Aim of the exercise: Scan the listing below for the word "wire", then copy each line that has it.

----------

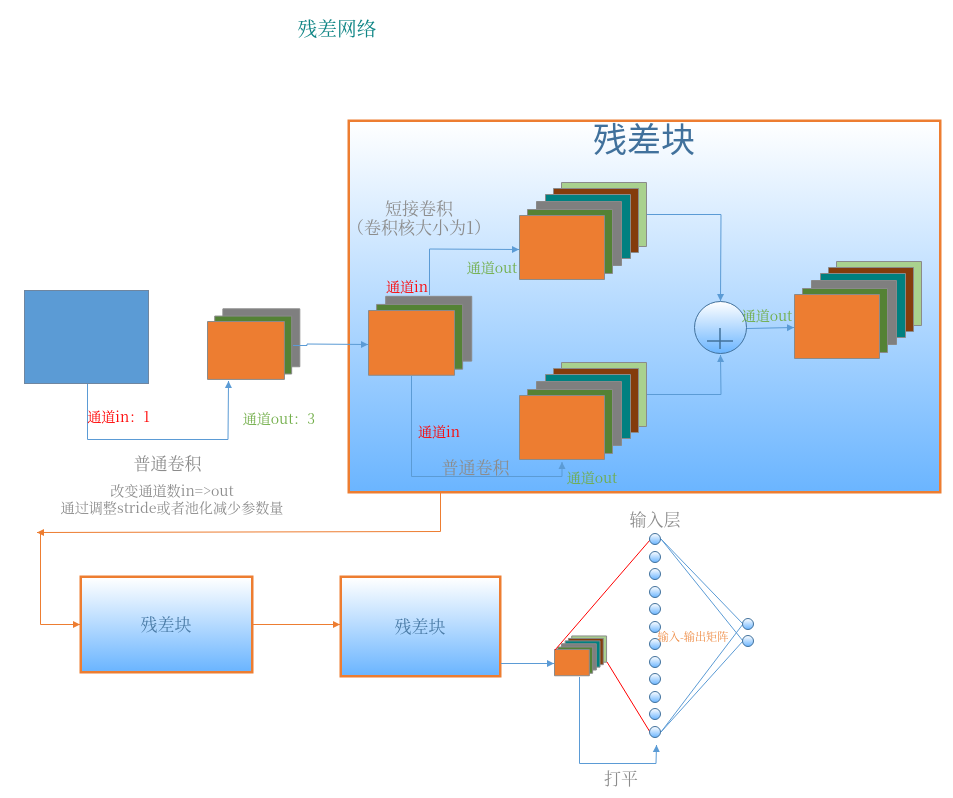
<!DOCTYPE html>
<html lang="zh-CN">
<head>
<meta charset="utf-8">
<title>残差网络</title>
<style>
:root {
  --blue: #5b9bd5;
  --blue-deep: #41719c;
  --block-text: #4a7ba6;
  --sky: #6bb5ff;
  --orange: #ed7d31;
  --label-out: #70ad47;
  --label-in: #ff0000;
  --note: #8c8c8c;
  --title: #0e8585;
  --matrix: #ee8a42;
  --serif: "Noto Serif CJK SC", "Noto Serif", serif;
  --sans: "Noto Sans CJK SC", "Noto Sans", sans-serif;
}
* { box-sizing: border-box; margin: 0; }
html, body { width: 953px; height: 798px; overflow: hidden; background: #fff; }
.diagram { position: relative; width: 953px; height: 798px; overflow: hidden; font-family: var(--serif); }
.diagram > * { position: absolute; }
.block {
  border: 2px solid var(--orange);
  background: linear-gradient(#fff, var(--sky));
  box-shadow: 0 0 0 0.5px var(--orange);
}
.block-main { left: 348px; top: 120px; width: 593px; height: 373px; }
.block-second { left: 80px; top: 576px; width: 173px; height: 97px; }
.block-third { left: 340px; top: 576px; width: 161px; height: 101px; }
.input-map { left: 24px; top: 290px; width: 125px; height: 94px; background: var(--blue); border: 1px solid #6f86a0; }
.drawing { left: 0; top: 0; }
.label {
  transform: translate(-50%, -50%);
  font-size: 14px; font-weight: 400; line-height: 17px;
  text-align: center; white-space: nowrap;
}
.in { color: var(--label-in); }
.out { color: var(--label-out); }
.note { color: var(--note); font-size: 14.1px; }
.step { color: var(--note); font-size: 17px; line-height: 19px; }
.block-name { color: var(--block-text); font-size: 17px; }
.page-title { color: var(--title); font-size: 19.8px; }
.block-title { color: var(--blue-deep); font: 400 34px/1 var(--sans); }
.matrix { color: var(--matrix); font-size: 11.2px; }
.wire { fill: none; stroke: var(--blue); marker-end: url(#arrow-blue); }
.flow { fill: none; stroke: var(--orange); marker-end: url(#arrow-orange); }
.layer { stroke: #8a8a8a; stroke-width: 1; vector-effect: non-scaling-stroke; }
.neurons { fill: url(#bubble); stroke: var(--blue-deep); }
.weights { fill: none; stroke: var(--blue); }
.flatten-guide { fill: none; stroke: #ff0000; }
.plus { fill: none; stroke: var(--blue-deep); stroke-width: 1.5; }
</style>
</head>
<body>
<main class="diagram">
  <div class="input-map"></div>
  <section class="block block-main"></section>
  <section class="block block-second"></section>
  <section class="block block-third"></section>

  <svg class="drawing" width="953" height="798" viewBox="0 0 953 798" aria-hidden="true">
    <defs>
      <linearGradient id="bubble" x1="0" y1="0" x2="0" y2="1">
        <stop offset="0" stop-color="#ffffff"/>
        <stop offset="1" stop-color="#6bb5ff"/>
      </linearGradient>
      <marker id="arrow-blue" markerUnits="userSpaceOnUse" markerWidth="8" markerHeight="8" refX="7" refY="4" orient="auto">
        <polygon points="0,0.5 7,4 0,7.5" fill="#5b9bd5"/>
      </marker>
      <marker id="arrow-orange" markerUnits="userSpaceOnUse" markerWidth="8" markerHeight="8" refX="7" refY="4" orient="auto">
        <polygon points="0,0.5 7,4 0,7.5" fill="#ed7d31"/>
      </marker>
      <g id="stack-three">
        <rect class="layer" x="17" y="-14" width="85" height="64" fill="#7f7f7f"/>
        <rect class="layer" x="8" y="-6" width="85" height="64" fill="#548235"/>
        <rect class="layer" width="85" height="64" fill="#ed7d31"/>
      </g>
      <g id="stack-six">
        <rect class="layer" x="42" y="-33" width="85" height="64" fill="#a9d18e"/>
        <rect class="layer" x="34" y="-27" width="85" height="64" fill="#843c0c"/>
        <rect class="layer" x="26" y="-21" width="85" height="64" fill="#008080"/>
        <use href="#stack-three"/>
      </g>
      <circle id="neuron" r="5.5"/>
    </defs>

    <g id="feature-stacks">
      <use href="#stack-three" transform="translate(207.5 321.5) scale(.905)"/>
      <use href="#stack-three" transform="translate(368.5 310.5) scale(1.012)"/>
      <use href="#stack-six" transform="translate(519.5 215.5)"/>
      <use href="#stack-six" transform="translate(519.5 395.5)"/>
      <use href="#stack-six" transform="translate(794.5 294.5)"/>
      <use href="#stack-six" transform="translate(554.5 649.5) scale(.41)"/>
    </g>

    <g id="sum">
      <circle cx="720.5" cy="327.5" r="26" fill="url(#bubble)" stroke="#41719c"/>
      <path class="plus" d="M707 341H733M720 328V349"/>
    </g>

    <g id="connections">
      <path class="wire" d="M87.5 384V439.5H228L228.5 381"/>
      <path class="wire" d="M293 345.5H307V344L368 344.5"/>
      <path class="wire" d="M429.5 295V249L519 249.5"/>
      <path class="wire" d="M411.5 376V476.5H562V462"/>
      <path class="wire" d="M647 214.5H721L720.5 301"/>
      <path class="wire" d="M647 394.5H721L720.5 355"/>
      <path class="wire" d="M747 328.5L794 327.5"/>
      <path class="wire" d="M501 663.5H554"/>
      <path class="wire" d="M579.5 677V763.5H656L656.5 745"/>
      <path class="flow" d="M440.5 493V531.5L37 532.5"/>
      <path class="flow" d="M40.5 533V624.5H80"/>
      <path class="flow" d="M253 624.5H340"/>
    </g>

    <g id="dense-layer">
      <path class="flatten-guide" d="M555 650L650 540M607 662L650 732"/>
      <path class="weights" d="M661 539L743 624M661 539L743 641M661 732L743 624M661 732L743 641"/>
      <g class="neurons">
        <use href="#neuron" x="655" y="539"/>
        <use href="#neuron" x="655" y="557"/>
        <use href="#neuron" x="655" y="574"/>
        <use href="#neuron" x="655" y="592"/>
        <use href="#neuron" x="655" y="609"/>
        <use href="#neuron" x="655" y="627"/>
        <use href="#neuron" x="655" y="644"/>
        <use href="#neuron" x="655" y="662"/>
        <use href="#neuron" x="655" y="679"/>
        <use href="#neuron" x="655" y="697"/>
        <use href="#neuron" x="655" y="714"/>
        <use href="#neuron" x="655" y="732"/>
        <use href="#neuron" x="748" y="624"/>
        <use href="#neuron" x="748" y="641"/>
      </g>
    </g>
  </svg>

  <h1 class="label page-title" style="left:337px;top:27px">残差网络</h1>
  <h2 class="label block-title" style="left:644px;top:138px">残差块</h2>

  <p class="label in" style="left:118.5px;top:416px">通道in：1</p>
  <p class="label out" style="left:279px;top:418px">通道out：3</p>
  <p class="label step" style="left:167.5px;top:461.5px">普通卷积</p>
  <p class="label note" style="left:172px;top:499px">改变通道数in=&gt;out<br>通过调整stride或者池化减少参数量</p>

  <p class="label step" style="left:419px;top:217px">短接卷积<br>（卷积核大小为1）</p>
  <p class="label in" style="left:407px;top:286px">通道in</p>
  <p class="label out" style="left:492px;top:267px">通道out</p>
  <p class="label in" style="left:439px;top:431px">通道in</p>
  <p class="label step" style="left:475.5px;top:465.5px">普通卷积</p>
  <p class="label out" style="left:592px;top:477px">通道out</p>
  <p class="label out" style="left:767px;top:315px">通道out</p>

  <p class="label block-name" style="left:166px;top:623px">残差块</p>
  <p class="label block-name" style="left:420px;top:625px">残差块</p>
  <p class="label step" style="left:655px;top:517.5px">输入层</p>
  <p class="label matrix" style="left:693px;top:636px">输入-输出矩阵</p>
  <p class="label step" style="left:621px;top:776.5px">打平</p>
</main>
</body>
</html>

----------

Problem solution:
.wire { fill: none; stroke: var(--blue); marker-end: url(#arrow-blue); }
      <path class="wire" d="M87.5 384V439.5H228L228.5 381"/>
      <path class="wire" d="M293 345.5H307V344L368 344.5"/>
      <path class="wire" d="M429.5 295V249L519 249.5"/>
      <path class="wire" d="M411.5 376V476.5H562V462"/>
      <path class="wire" d="M647 214.5H721L720.5 301"/>
      <path class="wire" d="M647 394.5H721L720.5 355"/>
      <path class="wire" d="M747 328.5L794 327.5"/>
      <path class="wire" d="M501 663.5H554"/>
      <path class="wire" d="M579.5 677V763.5H656L656.5 745"/>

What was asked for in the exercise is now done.